• [Exercise directions]: Write out the material below again, line for line, without any images.

........

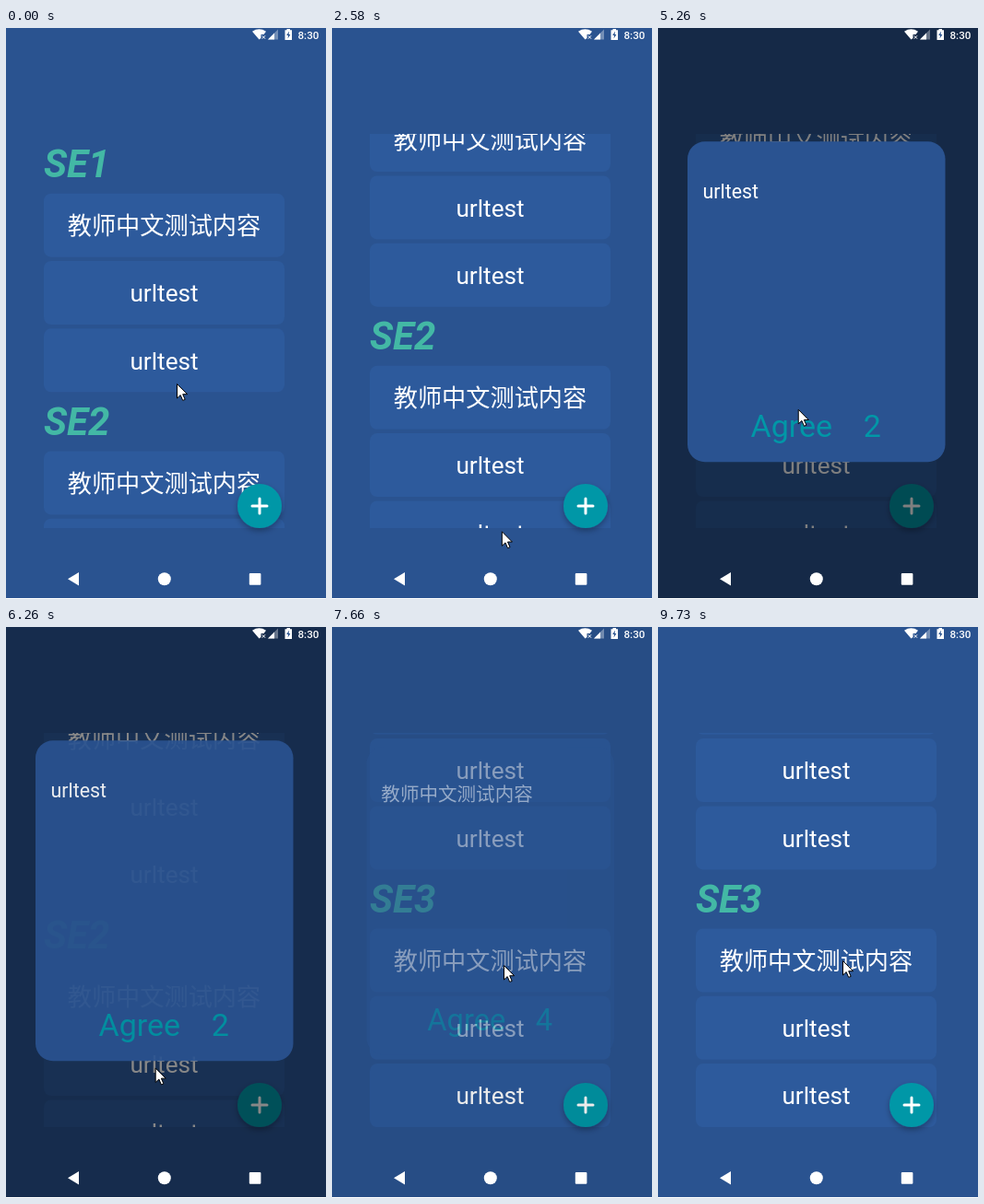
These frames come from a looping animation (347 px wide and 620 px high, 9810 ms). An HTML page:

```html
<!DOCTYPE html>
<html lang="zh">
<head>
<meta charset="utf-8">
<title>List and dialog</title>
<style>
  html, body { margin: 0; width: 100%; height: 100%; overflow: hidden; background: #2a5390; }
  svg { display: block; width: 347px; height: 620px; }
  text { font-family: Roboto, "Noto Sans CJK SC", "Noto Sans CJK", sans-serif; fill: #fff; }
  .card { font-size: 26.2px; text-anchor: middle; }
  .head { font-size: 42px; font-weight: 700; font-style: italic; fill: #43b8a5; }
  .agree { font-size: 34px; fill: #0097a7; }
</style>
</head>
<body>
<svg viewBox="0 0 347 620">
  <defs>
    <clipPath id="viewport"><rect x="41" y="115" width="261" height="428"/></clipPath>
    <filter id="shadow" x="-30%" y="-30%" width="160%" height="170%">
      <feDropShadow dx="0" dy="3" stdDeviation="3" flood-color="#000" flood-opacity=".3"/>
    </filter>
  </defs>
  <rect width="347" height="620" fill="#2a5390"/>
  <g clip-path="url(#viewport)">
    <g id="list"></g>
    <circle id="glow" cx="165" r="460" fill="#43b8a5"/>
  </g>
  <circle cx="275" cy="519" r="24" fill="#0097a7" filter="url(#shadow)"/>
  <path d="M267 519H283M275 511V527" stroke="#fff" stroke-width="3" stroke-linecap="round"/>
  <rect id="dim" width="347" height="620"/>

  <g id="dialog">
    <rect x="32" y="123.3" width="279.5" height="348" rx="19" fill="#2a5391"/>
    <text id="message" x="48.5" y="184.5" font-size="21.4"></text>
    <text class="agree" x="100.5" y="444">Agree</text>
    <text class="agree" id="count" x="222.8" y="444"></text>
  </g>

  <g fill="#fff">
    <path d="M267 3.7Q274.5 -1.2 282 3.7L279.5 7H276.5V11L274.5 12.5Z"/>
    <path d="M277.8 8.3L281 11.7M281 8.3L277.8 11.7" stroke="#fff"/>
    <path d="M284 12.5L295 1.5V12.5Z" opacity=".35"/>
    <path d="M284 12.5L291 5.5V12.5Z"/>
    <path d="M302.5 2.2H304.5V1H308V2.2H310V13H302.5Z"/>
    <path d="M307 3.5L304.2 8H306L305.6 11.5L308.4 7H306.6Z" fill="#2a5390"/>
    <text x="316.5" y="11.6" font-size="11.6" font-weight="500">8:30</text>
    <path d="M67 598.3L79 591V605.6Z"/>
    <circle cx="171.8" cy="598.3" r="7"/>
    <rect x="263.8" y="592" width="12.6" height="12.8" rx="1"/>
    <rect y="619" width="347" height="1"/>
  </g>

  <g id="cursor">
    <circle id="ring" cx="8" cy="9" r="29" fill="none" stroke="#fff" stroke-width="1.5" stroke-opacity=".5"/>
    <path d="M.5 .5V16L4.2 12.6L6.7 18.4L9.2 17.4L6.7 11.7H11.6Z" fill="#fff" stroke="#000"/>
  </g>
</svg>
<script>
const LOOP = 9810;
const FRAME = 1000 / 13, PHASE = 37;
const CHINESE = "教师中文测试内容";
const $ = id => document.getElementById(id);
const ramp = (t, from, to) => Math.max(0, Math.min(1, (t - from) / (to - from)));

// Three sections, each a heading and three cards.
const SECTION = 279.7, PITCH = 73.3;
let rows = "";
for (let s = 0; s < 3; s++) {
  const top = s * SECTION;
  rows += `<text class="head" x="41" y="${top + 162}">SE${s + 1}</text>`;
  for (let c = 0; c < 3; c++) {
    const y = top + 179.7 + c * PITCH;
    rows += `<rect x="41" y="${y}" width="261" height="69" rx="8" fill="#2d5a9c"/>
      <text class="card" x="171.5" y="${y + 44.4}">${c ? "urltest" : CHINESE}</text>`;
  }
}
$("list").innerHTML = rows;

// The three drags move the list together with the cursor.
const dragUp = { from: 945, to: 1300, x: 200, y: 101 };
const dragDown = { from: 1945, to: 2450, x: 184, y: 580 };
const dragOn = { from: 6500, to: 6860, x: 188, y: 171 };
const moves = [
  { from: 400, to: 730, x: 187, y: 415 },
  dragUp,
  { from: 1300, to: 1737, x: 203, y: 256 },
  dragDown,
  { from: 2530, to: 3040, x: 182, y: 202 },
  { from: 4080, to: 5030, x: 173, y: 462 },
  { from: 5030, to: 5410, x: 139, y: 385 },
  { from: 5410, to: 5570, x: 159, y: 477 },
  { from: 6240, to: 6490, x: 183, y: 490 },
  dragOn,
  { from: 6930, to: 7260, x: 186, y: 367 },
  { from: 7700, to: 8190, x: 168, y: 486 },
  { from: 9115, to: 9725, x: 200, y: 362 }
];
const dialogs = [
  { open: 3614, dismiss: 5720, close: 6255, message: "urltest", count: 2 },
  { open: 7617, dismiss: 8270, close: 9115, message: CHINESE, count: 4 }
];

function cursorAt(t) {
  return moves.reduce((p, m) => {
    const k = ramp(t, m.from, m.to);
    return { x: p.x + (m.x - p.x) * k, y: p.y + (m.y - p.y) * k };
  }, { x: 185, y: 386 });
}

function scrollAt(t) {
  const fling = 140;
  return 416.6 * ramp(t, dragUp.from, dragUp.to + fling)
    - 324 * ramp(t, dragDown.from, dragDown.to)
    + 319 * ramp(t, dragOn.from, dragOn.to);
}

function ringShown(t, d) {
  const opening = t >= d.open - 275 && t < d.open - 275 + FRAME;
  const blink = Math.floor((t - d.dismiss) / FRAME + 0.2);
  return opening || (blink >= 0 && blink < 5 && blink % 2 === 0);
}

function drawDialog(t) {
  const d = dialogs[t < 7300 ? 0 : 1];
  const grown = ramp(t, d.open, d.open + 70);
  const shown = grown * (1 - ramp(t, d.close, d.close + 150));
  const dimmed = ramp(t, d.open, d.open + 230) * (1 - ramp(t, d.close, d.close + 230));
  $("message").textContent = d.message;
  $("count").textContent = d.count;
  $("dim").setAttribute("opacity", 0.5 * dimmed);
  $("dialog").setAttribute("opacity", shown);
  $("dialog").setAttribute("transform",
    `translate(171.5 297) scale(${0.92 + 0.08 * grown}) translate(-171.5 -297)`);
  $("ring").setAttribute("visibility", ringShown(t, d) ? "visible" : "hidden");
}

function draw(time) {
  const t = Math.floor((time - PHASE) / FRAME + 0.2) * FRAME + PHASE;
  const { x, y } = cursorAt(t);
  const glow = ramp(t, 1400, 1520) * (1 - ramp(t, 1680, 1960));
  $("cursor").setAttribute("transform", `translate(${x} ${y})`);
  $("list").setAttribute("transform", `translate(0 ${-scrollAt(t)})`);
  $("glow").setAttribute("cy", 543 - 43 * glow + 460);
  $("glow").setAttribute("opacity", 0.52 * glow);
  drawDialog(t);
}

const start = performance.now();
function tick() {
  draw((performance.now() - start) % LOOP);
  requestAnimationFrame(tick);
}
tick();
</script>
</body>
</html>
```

........

• [Your solution]:
These frames come from a looping animation (347 px wide and 620 px high, 9810 ms). An HTML page:

```html
<!DOCTYPE html>
<html lang="zh">
<head>
<meta charset="utf-8">
<title>List and dialog</title>
<style>
  html, body { margin: 0; width: 100%; height: 100%; overflow: hidden; background: #2a5390; }
  svg { display: block; width: 347px; height: 620px; }
  text { font-family: Roboto, "Noto Sans CJK SC", "Noto Sans CJK", sans-serif; fill: #fff; }
  .card { font-size: 26.2px; text-anchor: middle; }
  .head { font-size: 42px; font-weight: 700; font-style: italic; fill: #43b8a5; }
  .agree { font-size: 34px; fill: #0097a7; }
</style>
</head>
<body>
<svg viewBox="0 0 347 620">
  <defs>
    <clipPath id="viewport"><rect x="41" y="115" width="261" height="428"/></clipPath>
    <filter id="shadow" x="-30%" y="-30%" width="160%" height="170%">
      <feDropShadow dx="0" dy="3" stdDeviation="3" flood-color="#000" flood-opacity=".3"/>
    </filter>
  </defs>
  <rect width="347" height="620" fill="#2a5390"/>
  <g clip-path="url(#viewport)">
    <g id="list"></g>
    <circle id="glow" cx="165" r="460" fill="#43b8a5"/>
  </g>
  <circle cx="275" cy="519" r="24" fill="#0097a7" filter="url(#shadow)"/>
  <path d="M267 519H283M275 511V527" stroke="#fff" stroke-width="3" stroke-linecap="round"/>
  <rect id="dim" width="347" height="620"/>

  <g id="dialog">
    <rect x="32" y="123.3" width="279.5" height="348" rx="19" fill="#2a5391"/>
    <text id="message" x="48.5" y="184.5" font-size="21.4"></text>
    <text class="agree" x="100.5" y="444">Agree</text>
    <text class="agree" id="count" x="222.8" y="444"></text>
  </g>

  <g fill="#fff">
    <path d="M267 3.7Q274.5 -1.2 282 3.7L279.5 7H276.5V11L274.5 12.5Z"/>
    <path d="M277.8 8.3L281 11.7M281 8.3L277.8 11.7" stroke="#fff"/>
    <path d="M284 12.5L295 1.5V12.5Z" opacity=".35"/>
    <path d="M284 12.5L291 5.5V12.5Z"/>
    <path d="M302.5 2.2H304.5V1H308V2.2H310V13H302.5Z"/>
    <path d="M307 3.5L304.2 8H306L305.6 11.5L308.4 7H306.6Z" fill="#2a5390"/>
    <text x="316.5" y="11.6" font-size="11.6" font-weight="500">8:30</text>
    <path d="M67 598.3L79 591V605.6Z"/>
    <circle cx="171.8" cy="598.3" r="7"/>
    <rect x="263.8" y="592" width="12.6" height="12.8" rx="1"/>
    <rect y="619" width="347" height="1"/>
  </g>

  <g id="cursor">
    <circle id="ring" cx="8" cy="9" r="29" fill="none" stroke="#fff" stroke-width="1.5" stroke-opacity=".5"/>
    <path d="M.5 .5V16L4.2 12.6L6.7 18.4L9.2 17.4L6.7 11.7H11.6Z" fill="#fff" stroke="#000"/>
  </g>
</svg>
<script>
const LOOP = 9810;
const FRAME = 1000 / 13, PHASE = 37;
const CHINESE = "教师中文测试内容";
const $ = id => document.getElementById(id);
const ramp = (t, from, to) => Math.max(0, Math.min(1, (t - from) / (to - from)));

// Three sections, each a heading and three cards.
const SECTION = 279.7, PITCH = 73.3;
let rows = "";
for (let s = 0; s < 3; s++) {
  const top = s * SECTION;
  rows += `<text class="head" x="41" y="${top + 162}">SE${s + 1}</text>`;
  for (let c = 0; c < 3; c++) {
    const y = top + 179.7 + c * PITCH;
    rows += `<rect x="41" y="${y}" width="261" height="69" rx="8" fill="#2d5a9c"/>
      <text class="card" x="171.5" y="${y + 44.4}">${c ? "urltest" : CHINESE}</text>`;
  }
}
$("list").innerHTML = rows;

// The three drags move the list together with the cursor.
const dragUp = { from: 945, to: 1300, x: 200, y: 101 };
const dragDown = { from: 1945, to: 2450, x: 184, y: 580 };
const dragOn = { from: 6500, to: 6860, x: 188, y: 171 };
const moves = [
  { from: 400, to: 730, x: 187, y: 415 },
  dragUp,
  { from: 1300, to: 1737, x: 203, y: 256 },
  dragDown,
  { from: 2530, to: 3040, x: 182, y: 202 },
  { from: 4080, to: 5030, x: 173, y: 462 },
  { from: 5030, to: 5410, x: 139, y: 385 },
  { from: 5410, to: 5570, x: 159, y: 477 },
  { from: 6240, to: 6490, x: 183, y: 490 },
  dragOn,
  { from: 6930, to: 7260, x: 186, y: 367 },
  { from: 7700, to: 8190, x: 168, y: 486 },
  { from: 9115, to: 9725, x: 200, y: 362 }
];
const dialogs = [
  { open: 3614, dismiss: 5720, close: 6255, message: "urltest", count: 2 },
  { open: 7617, dismiss: 8270, close: 9115, message: CHINESE, count: 4 }
];

function cursorAt(t) {
  return moves.reduce((p, m) => {
    const k = ramp(t, m.from, m.to);
    return { x: p.x + (m.x - p.x) * k, y: p.y + (m.y - p.y) * k };
  }, { x: 185, y: 386 });
}

function scrollAt(t) {
  const fling = 140;
  return 416.6 * ramp(t, dragUp.from, dragUp.to + fling)
    - 324 * ramp(t, dragDown.from, dragDown.to)
    + 319 * ramp(t, dragOn.from, dragOn.to);
}

function ringShown(t, d) {
  const opening = t >= d.open - 275 && t < d.open - 275 + FRAME;
  const blink = Math.floor((t - d.dismiss) / FRAME + 0.2);
  return opening || (blink >= 0 && blink < 5 && blink % 2 === 0);
}

function drawDialog(t) {
  const d = dialogs[t < 7300 ? 0 : 1];
  const grown = ramp(t, d.open, d.open + 70);
  const shown = grown * (1 - ramp(t, d.close, d.close + 150));
  const dimmed = ramp(t, d.open, d.open + 230) * (1 - ramp(t, d.close, d.close + 230));
  $("message").textContent = d.message;
  $("count").textContent = d.count;
  $("dim").setAttribute("opacity", 0.5 * dimmed);
  $("dialog").setAttribute("opacity", shown);
  $("dialog").setAttribute("transform",
    `translate(171.5 297) scale(${0.92 + 0.08 * grown}) translate(-171.5 -297)`);
  $("ring").setAttribute("visibility", ringShown(t, d) ? "visible" : "hidden");
}

function draw(time) {
  const t = Math.floor((time - PHASE) / FRAME + 0.2) * FRAME + PHASE;
  const { x, y } = cursorAt(t);
  const glow = ramp(t, 1400, 1520) * (1 - ramp(t, 1680, 1960));
  $("cursor").setAttribute("transform", `translate(${x} ${y})`);
  $("list").setAttribute("transform", `translate(0 ${-scrollAt(t)})`);
  $("glow").setAttribute("cy", 543 - 43 * glow + 460);
  $("glow").setAttribute("opacity", 0.52 * glow);
  drawDialog(t);
}

const start = performance.now();
function tick() {
  draw((performance.now() - start) % LOOP);
  requestAnimationFrame(tick);
}
tick();
</script>
</body>
</html>
```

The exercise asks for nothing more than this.